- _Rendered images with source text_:
----

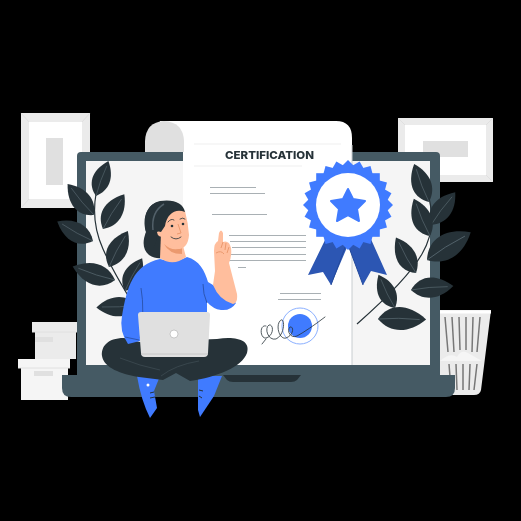
<!DOCTYPE html>
<html lang="en">
<head>
<meta charset="utf-8">
<title>Certification</title>
<style>
:root{--black:#000;--ink:#263238;--slate:#455a64;--deep:#37474f;--blue:#407bff;--royal:#2c56b3;--skin:#ffbe9d;--blush:#eb996e;--paper:#fff;--mist:#f5f5f5;--pale:#ebebeb;--grey:#e0e0e0;--line:#a9b0b4}
html,body{margin:0;background:var(--black);overflow:hidden}
svg{display:block;width:521px;height:521px}
.title{font:800 11px Inter,"Open Sans",sans-serif;fill:var(--ink)}
.ink{fill:var(--ink)}.slate{fill:var(--slate)}.deep{fill:var(--deep)}.blue{fill:var(--blue)}.royal{fill:var(--royal)}
.skin{fill:var(--skin)}.paper{fill:var(--paper)}.mist{fill:var(--mist)}.pale{fill:var(--pale)}.grey{fill:var(--grey)}
.rules{fill:none;stroke:var(--line);stroke-width:1}
.thin{fill:none;stroke:var(--ink);stroke-width:.8;stroke-linecap:round}
.stem{fill:none;stroke:var(--ink);stroke-width:1.2}
.vein{fill:none;stroke:#56666e;stroke-width:.6}
.edge{fill:none;stroke:var(--grey);stroke-width:1}
.fold{fill:none;stroke:var(--royal);stroke-width:1}
.crease{fill:none;stroke:var(--blush);stroke-width:1}
</style>
</head>
<body>
<svg viewBox="0 0 521 521" role="img" aria-label="Woman with a laptop pointing at a certificate with a blue rosette">
<defs>
<g id="leaf"><path class="ink" d="M0 0C-11-8-13-22 1-37C12-23 11-9 0 0Z"/><path class="vein" d="M0 0Q-1-16 1-32"/></g>
<rect id="tooth" x="-31.800" y="-31.800" width="63.600" height="63.600"/>
</defs>

<rect width="521" height="521" fill="var(--black)"/>

<g id="wall-frames">
<rect class="pale" x="21" y="113" width="69" height="95"/><rect class="paper" x="29" y="122" width="53" height="77"/>
<path class="edge" d="M21 113L29 122M90 113L82 122M21 208L29 199M90 208L82 199"/>
<rect class="grey" x="46" y="138" width="17" height="47"/>
<rect class="pale" x="398" y="118" width="95" height="64"/><rect class="paper" x="405" y="125" width="81" height="50"/>
<path class="edge" d="M398 118L405 125M493 118L486 125M398 182L405 175M493 182L486 175"/>
<rect class="grey" x="423" y="141" width="45" height="16"/>
</g>

<g id="boxes">
<path class="pale" d="M32 322H78V332H76V359H35V332H32Z"/><path class="edge" d="M32 332H78"/><rect class="grey" x="35" y="337" width="18" height="5"/>
<path class="mist" d="M18 359H70V368H68V400H21V368H18Z"/><path class="edge" d="M18 368H70"/><rect class="grey" x="34" y="371" width="19" height="5"/>
</g>

<g id="waste-basket">
<path class="pale" d="M438 310H491L481 390Q480 395 474 395H438Z"/>
<path d="M445 317L448 352M452 317L454 352M459 317L460 350M466 317L466 350M473 317L472 352M480 317L477 352M449 364L451 390M456 364L457 390M463 364L463 390M470 364L469 390M477 364L474 390" fill="none" stroke="#777" stroke-width="1.500"/>
<path class="mist" d="M440 361Q450 352 457 357Q461 349 468 353L482 361Z"/>
<path d="M438 312H491" stroke="#fff" stroke-width="3"/>
</g>

<g id="big-laptop">
<path class="slate" d="M77 375V156Q77 152 81 152H436Q440 152 440 156V375Z"/>
<rect class="mist" x="86" y="161" width="344" height="204"/>
<path class="slate" d="M62 375H455V388Q455 397 446 397H71Q62 397 62 388Z"/>
<path class="ink" d="M223 375H301L297 380Q295 382 291 382H233Q229 382 227 380Z"/>
</g>

<g id="certificate">
<path class="paper" d="M160 121H336Q352 121 352 138V365H183V150H160Z"/>
<path class="grey" d="M164 121Q146 122 145 141V152H184V141Q183 122 164 121Z"/>
<path d="M352 145V365" stroke="#c8cdd0"/>
<path class="edge" d="M194 144H341M194 166H302" opacity=".5"/>
<text class="title" x="225" y="159" textLength="89" lengthAdjust="spacingAndGlyphs">CERTIFICATION</text>
<path class="rules" d="M210 187.500H256M210 193.500H265M212 214.500H267M229 235.500H306M230 241.500H306M232 247.500H306M231 254.500H306M222 260.500H306M238 267.500H246M280 293.500H321M278 299.500H321"/>
<circle cx="300" cy="326" r="18" fill="none" stroke="#8bb0ff" stroke-width="1"/>
<circle class="blue" cx="300" cy="326" r="12"/>
<path class="thin" d="M266 326C259 324 260 339 266 338C274 336 274 324 269 325C264 328 268 341 276 339C285 335 285 318 281 320C275 324 279 340 286 338C294 335 294 326 290 327C286 331 291 339 297 336Q308 330 325 317M262 344L266 339"/>
</g>

<g id="rosette">
<path class="royal" d="M326 238L308 275L323 272L331 285L348 245L363 285L371 271L387 275L370 237Z"/>
<path d="M331 285L347 242L363 285" fill="none" stroke="#244a9c"/>
<g class="blue" transform="translate(348 205)">
<use href="#tooth"/><use href="#tooth" transform="rotate(15)"/><use href="#tooth" transform="rotate(30)"/><use href="#tooth" transform="rotate(45)"/><use href="#tooth" transform="rotate(60)"/><use href="#tooth" transform="rotate(75)"/>
</g>
<circle class="paper" cx="348" cy="205" r="32"/>
<polygon class="blue" points="348,189 353,199 365,201 357,209 359,221 348,215 337,221 339,209 331,201 343,199" stroke="var(--blue)" stroke-width="2" stroke-linejoin="round"/>
</g>

<g id="left-branch">
<path class="stem" d="M96 194Q91 222 103 249T142 318"/>
<use href="#leaf" transform="translate(96 196) rotate(18)"/>
<use href="#leaf" transform="translate(94 215) rotate(-42) scale(1.1)"/>
<use href="#leaf" transform="translate(103 229) rotate(30) scale(1.1)"/>
<use href="#leaf" transform="translate(93 241) rotate(-63) scale(1.1)"/>
<use href="#leaf" transform="translate(109 267) rotate(26) scale(1.1)"/>
<use href="#leaf" transform="translate(115 280) rotate(-74) scale(1.2)"/>
<use href="#leaf" transform="translate(125 291) rotate(26)"/>
<use href="#leaf" transform="translate(137 305) rotate(-95) scale(1.1)"/>
</g>

<g id="right-branch">
<path class="stem" d="M429 198Q437 228 422 254T357 324"/>
<use href="#leaf" transform="translate(429 202) rotate(-23) scale(1.1)"/>
<use href="#leaf" transform="translate(431 225) rotate(35) scale(1.1)"/>
<use href="#leaf" transform="translate(430 236) rotate(-25) scale(1.1)"/>
<use href="#leaf" transform="translate(427 260) rotate(56) scale(1.4)"/>
<use href="#leaf" transform="translate(416 273) rotate(-31) scale(1.1)"/>
<use href="#leaf" transform="translate(411 290) rotate(83) scale(1.15)"/>
<use href="#leaf" transform="translate(395 308) rotate(-28)"/>
<use href="#leaf" transform="translate(378 319) rotate(89) scale(1.3)"/>
</g>

<g id="woman">
<g id="shoes">
<path class="blue" d="M137 376H160L154 391L157 408L150 418Q141 400 137 376Z"/>
<path class="blue" d="M198 376H222L214 396L200 417L198 410Z"/>
<path d="M150 393L154 392M150 398L155 397M199 390L203 391M199 396L202 398" stroke="var(--ink)"/>
<circle cx="148" cy="385" r="1.500" class="paper"/>
</g>
<path id="trousers" class="ink" d="M124 338C107 338 101 347 102 356C104 368 121 374 139 377L163 380L176 373L190 381C217 377 242 367 247 353C251 340 236 336 217 339L140 342Z"/>
<path d="M161 376Q175 365 199 361M120 358Q140 366 160 370" fill="none" stroke="#46545b" stroke-width=".6"/>
<path id="hair-back" class="ink" d="M158 202C146 205 142 220 146 232C142 242 143 250 149 255C158 261 168 258 172 252L184 212Q172 199 158 202Z"/>
<path id="jumper" class="blue" d="M160 259Q174 264 187 257C199 260 205 271 208 282L218 288L236 303Q231 311 221 310Q213 309 207 302V341H140L128 344Q119 331 122 316C127 287 133 265 160 259Z"/>
<path class="fold" d="M140 338Q145 311 141 288M207 303Q203 294 203 284M125 337L139 340"/>
<path id="hand" class="skin" d="M215 271L214 251Q214 243 218 241L219 233Q221 228 223 233V242Q229 240 231 248Q232 256 229 263L237 294Q238 303 233 304Q219 300 213 285Z"/>
<path class="crease" d="M223 242L221 248M226 243L225 250M229 247L227 253M216 253Q221 250 224 254"/>
<path id="neck" class="skin" d="M161 233L160 258Q173 267 186 257L182 242Z"/>
<path d="M164 244Q172 252 182 248L182 254Q169 254 164 244Z" fill="var(--blush)"/>
<path id="face" class="skin" d="M163 212Q174 204 185 211Q188 222 189 235Q188 248 179 249Q167 249 162 237Q156 236 157 229Q159 225 162 226Z"/>
<path id="hair-front" class="ink" d="M185 212C176 208 167 213 165 226L161 232Q155 230 157 237Q155 247 151 251Q143 246 146 232C143 217 147 204 160 201C174 199 183 203 185 212Z"/>
<path d="M153 230Q151 212 164 204" fill="none" stroke="#526069" stroke-width="1.500"/>
<path class="thin" d="M168 222Q171 218 174 220M180 219Q183 217 185 219M171 237Q176 241 181 237"/>
<path class="crease" d="M178 224L181 233L177 234"/>
<circle class="ink" cx="172" cy="226" r="1.300"/><circle class="ink" cx="183" cy="224" r="1.300"/>
</g>

<g id="small-laptop">
<path class="grey" d="M141 312H207Q210 312 210 315L208 353Q208 357 204 357H145Q141 357 141 353L138 315Q138 312 141 312Z"/>
<path d="M141 354H208" stroke="#c7c7c7" stroke-width="1"/>
<circle class="paper" cx="174" cy="334" r="4" stroke="#aaa" stroke-width=".6"/>
</g>
</svg>
</body>
</html>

----

- _YOUR INSTRUCTIONS_: Taking the entries above, print exactly the lines starting at the line with "376H160L154 391L157 408L150" and ending at the line with "376Q175 365 199", both included.

- _TASK ANSWER_:
<path class="blue" d="M137 376H160L154 391L157 408L150 418Q141 400 137 376Z"/>
<path class="blue" d="M198 376H222L214 396L200 417L198 410Z"/>
<path d="M150 393L154 392M150 398L155 397M199 390L203 391M199 396L202 398" stroke="var(--ink)"/>
<circle cx="148" cy="385" r="1.500" class="paper"/>
</g>
<path id="trousers" class="ink" d="M124 338C107 338 101 347 102 356C104 368 121 374 139 377L163 380L176 373L190 381C217 377 242 367 247 353C251 340 236 336 217 339L140 342Z"/>
<path d="M161 376Q175 365 199 361M120 358Q140 366 160 370" fill="none" stroke="#46545b" stroke-width=".6"/>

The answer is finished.